York Factory, Canada - Depot

The Depot (GPS 57.002797,-92.304737) is one of the surviving buildings of a Hudson Bay Company fur trade post built in the first half of the 19th century. It is a designated heritage building. Below is the inspection report requested by Parks Canada.

York Factory National Historic Site - general view. (Photo by B. LUCKI)

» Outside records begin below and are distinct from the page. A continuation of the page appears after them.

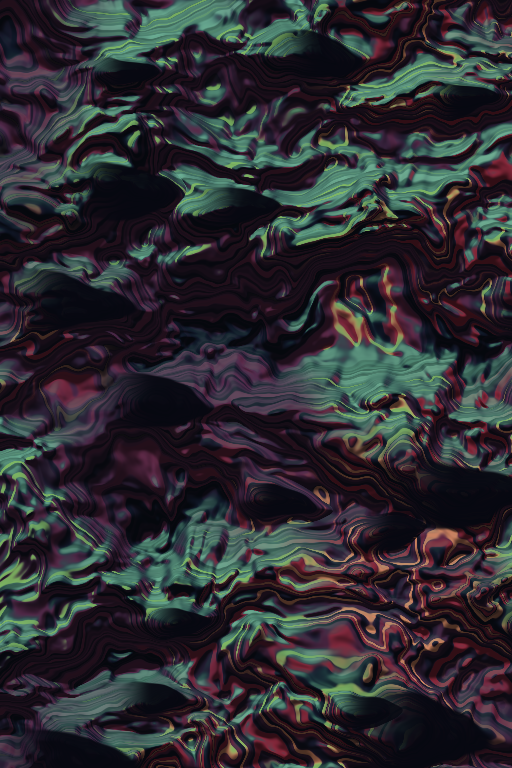
This background is drawn by a WebGL 2 fragment shader. Its source:

```glsl
#version 300 es
precision highp float;
// Dark folded terrain with banded strata, teal sheen and pointed shadow lobes.

uniform vec2 u_resolution;
out vec4 fragColor;

float hash(vec2 p) {
  vec3 q = fract(vec3(p.xyx) * 0.1031);
  q += dot(q, q.yzx + 33.33);
  return fract((q.x + q.y) * q.z);
}

float noise(vec2 p) {
  vec2 i = floor(p), f = fract(p);
  f = f * f * f * (f * (f * 6.0 - 15.0) + 10.0);
  return mix(mix(hash(i), hash(i + vec2(1, 0)), f.x),
             mix(hash(i + vec2(0, 1)), hash(i + vec2(1, 1)), f.x), f.y);
}

float fbm(vec2 p) {
  float sum = 0.0, amp = 0.53;
  for (int i = 0; i < 4; i++) {
    sum += amp * noise(p);
    p = mat2(1.6, 1.2, -1.2, 1.6) * p + 7.3;
    amp *= 0.48;
  }
  return sum;
}

// Scattered mounds, blunt at the left and pointed at the right: x = height, y = shadow.
vec2 lobes(vec2 p) {
  vec2 cellSize = vec2(0.4, 0.24), cell = floor(p / cellSize), result = vec2(0);
  for (int j = -1; j <= 1; j++)
    for (int i = -1; i <= 1; i++) {
      vec2 id = cell + vec2(i, j);
      if (hash(id + 51.0) > 0.8) continue;
      vec2 center = (id + vec2(hash(id + 11.0), hash(id + 23.0))) * cellSize;
      float size = mix(0.07, 0.19, hash(id + 37.0));
      vec2 d = (p - center) / size;
      float taper = 0.42 * (1.0 - 0.45 * clamp(d.x, -1.5, 1.5));
      float r = length(vec2(d.x, d.y / taper));
      float shadow = smoothstep(1.0, 0.88, r) * smoothstep(-1.0, 0.1, d.x);
      result = max(result, vec2(exp(-1.2 * r * r), shadow));
    }
  return result;
}

vec2 warp(vec2 p) {
  return vec2(fbm(p * 4.0 + 3.0), fbm(p * 4.0 + 17.0)) - 0.5;
}

float terrain(vec2 p) {
  vec2 w = warp(p), q = p + 0.24 * w;
  return fbm(q * vec2(4.2, 5.8)) + 0.035 * noise(q * 27.0)
       + 0.35 * lobes(p + 0.09 * w).x;
}

// Layers of random tone along the height.
float strata(float h, float seed) {
  float i = floor(h), f = smoothstep(0.2, 0.8, h - i);
  return mix(hash(vec2(i, seed)), hash(vec2(i + 1.0, seed)), f);
}

void main() {
  vec2 p = gl_FragCoord.xy / u_resolution.x;

  // Height, slope and light from above
  const float e = 0.0025;
  float h = terrain(p);
  vec2 slope = vec2(terrain(p + vec2(e, 0)) - h, terrain(p + vec2(0, e)) - h) / e;
  vec3 normal = normalize(vec3(-0.6 * slope, 1.0));
  float sheen = dot(normal, normalize(vec3(-0.25, 0.85, 0.45)));

  // Cool ground lies to the left, warm ground to the right
  float cool = smoothstep(0.32, 0.6, fbm(p * 2.6 + 9.0) + 0.22 * (0.5 - p.x));
  float warm = smoothstep(0.3, 0.68, fbm(p * 2.2 + 31.0) + 0.4 * (p.x - 0.5));

  // Strata fade where they get too thin to resolve
  float layerWidth = length(slope) * 75.0 / u_resolution.x;
  float crisp = smoothstep(1.7, 0.5, layerWidth);
  float broad = strata(h * 42.0, 2.0);
  float fine = mix(0.5, strata(h * 75.0, 5.0), crisp);
  float thin = mix(0.5, strata(h * 75.0, 8.0), crisp);

  vec3 color = mix(vec3(0.05, 0.075, 0.13), vec3(0.29, 0.15, 0.27),
                   smoothstep(0.25, 0.8, 0.5 * (broad + fine)));
  color = mix(color, vec3(0.5, 0.14, 0.2), smoothstep(0.55, 0.85, fine) * (0.15 + 0.75 * warm));
  color = mix(color, vec3(0.75, 0.48, 0.35), smoothstep(0.72, 0.95, thin) * warm);
  color *= mix(0.4, 1.15, smoothstep(-0.1, 0.65, sheen));

  // Teal sheen with bright green layers on the lit slopes
  vec3 teal = mix(vec3(0.13, 0.27, 0.28), vec3(0.35, 0.6, 0.5), smoothstep(0.65, 1.0, sheen));
  teal *= 0.7 + 0.5 * fine;
  color = mix(color, teal, smoothstep(0.48, 0.82, sheen) * mix(0.2, 0.92, cool));
  color = mix(color, vec3(0.52, 0.74, 0.38),
              smoothstep(0.68, 0.93, thin) * smoothstep(0.25, 0.65, sheen) * cool * 0.85);

  // Shadow lobes
  float shadow = lobes(p + 0.09 * warp(p)).y;
  color = mix(color, vec3(0.025, 0.03, 0.065), 0.95 * shadow);

  fragColor = vec4(color, 1.0);
}
```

The Depot was constructed in the 1830’s, roughly on the site of the previous 40 year old Octagon warehouse. The construction was conducted in such a way that the transition from the Octagon to the Depot was done gradually without diminishing the storage capacity of York Factory. Fragments of the Octagon still remain under the Depot. They are of the highest archaeological value. The Depot itself has also significant national importance. It has been declared "Classified" by the Federal Heritage Buildings Review Office because of the major role it played in the operations of the Canadian fur trade. From the 1820s to the 1850s York Factory was the major transshipment link between Britain and Hudson's Bay Facilities in North America. The Depot was its administrative, manufacturing and warehousing core, acting as a storage facility for goods entering and leaving Bay posts in North America.
Since the site was taken over by Parks Canada in 1968, the Depot was stabilized twice. In 1984 major elements of the building wooden foundation were replaced to eliminate the possibility of Depot deformation resulting from a decaying foundation. Rotted window sashes were also replaced to prevent the penetration of rain and snow into the building. This intervention however did not provide adequate conditions for the building and in the late 1980s it was decided that more thorough intervention was required. The work started in 1990 and lasted until 1993. The scope of this work included the replacement of all elements of the Depot foundation system and insulating the permafrost layer directly under the building with a 75 mm layer of high density rigid polystyrene insulation. A layer of 150 mm insulation was also installed around the building extending 2.4 m from the exterior walls. The intention of this intervention was to prevent permafrost melting, to provide stable ground for the Depot and to protect the Octagon remains inside the ice. Some interior columns were replaced or repaired and the roof was coated with rubberized acrilic paint. Eavestrough was installed around the perimeter of the building and in the courtyard.
Readings from monitoring equipment installed during the work along with recent inspections of the Depot indicated that the building floors are still moving and the presence of water under the insulation was recorded. A new investigation is planned to determine reasons of present building and soil conditions.
The rubberized roof membrane painted over the original metal shingles requires yearly inspections and re-application every several years in order to work properly. However there is only a limited number of layers that can be applied to the historic shingles. Thereafter the coating will have to be removed. Considering the poor condition of the old metal shingles it is believed that they will not survive such an operation. A new investigation has been launched to determine options for the preservation of the existing metal shingles and upgrading the roof quality to prevent penetration of water into the building.

B. Lucki

York Factory NHS - front elevation of the Depot. (Photo by B. LUCKI)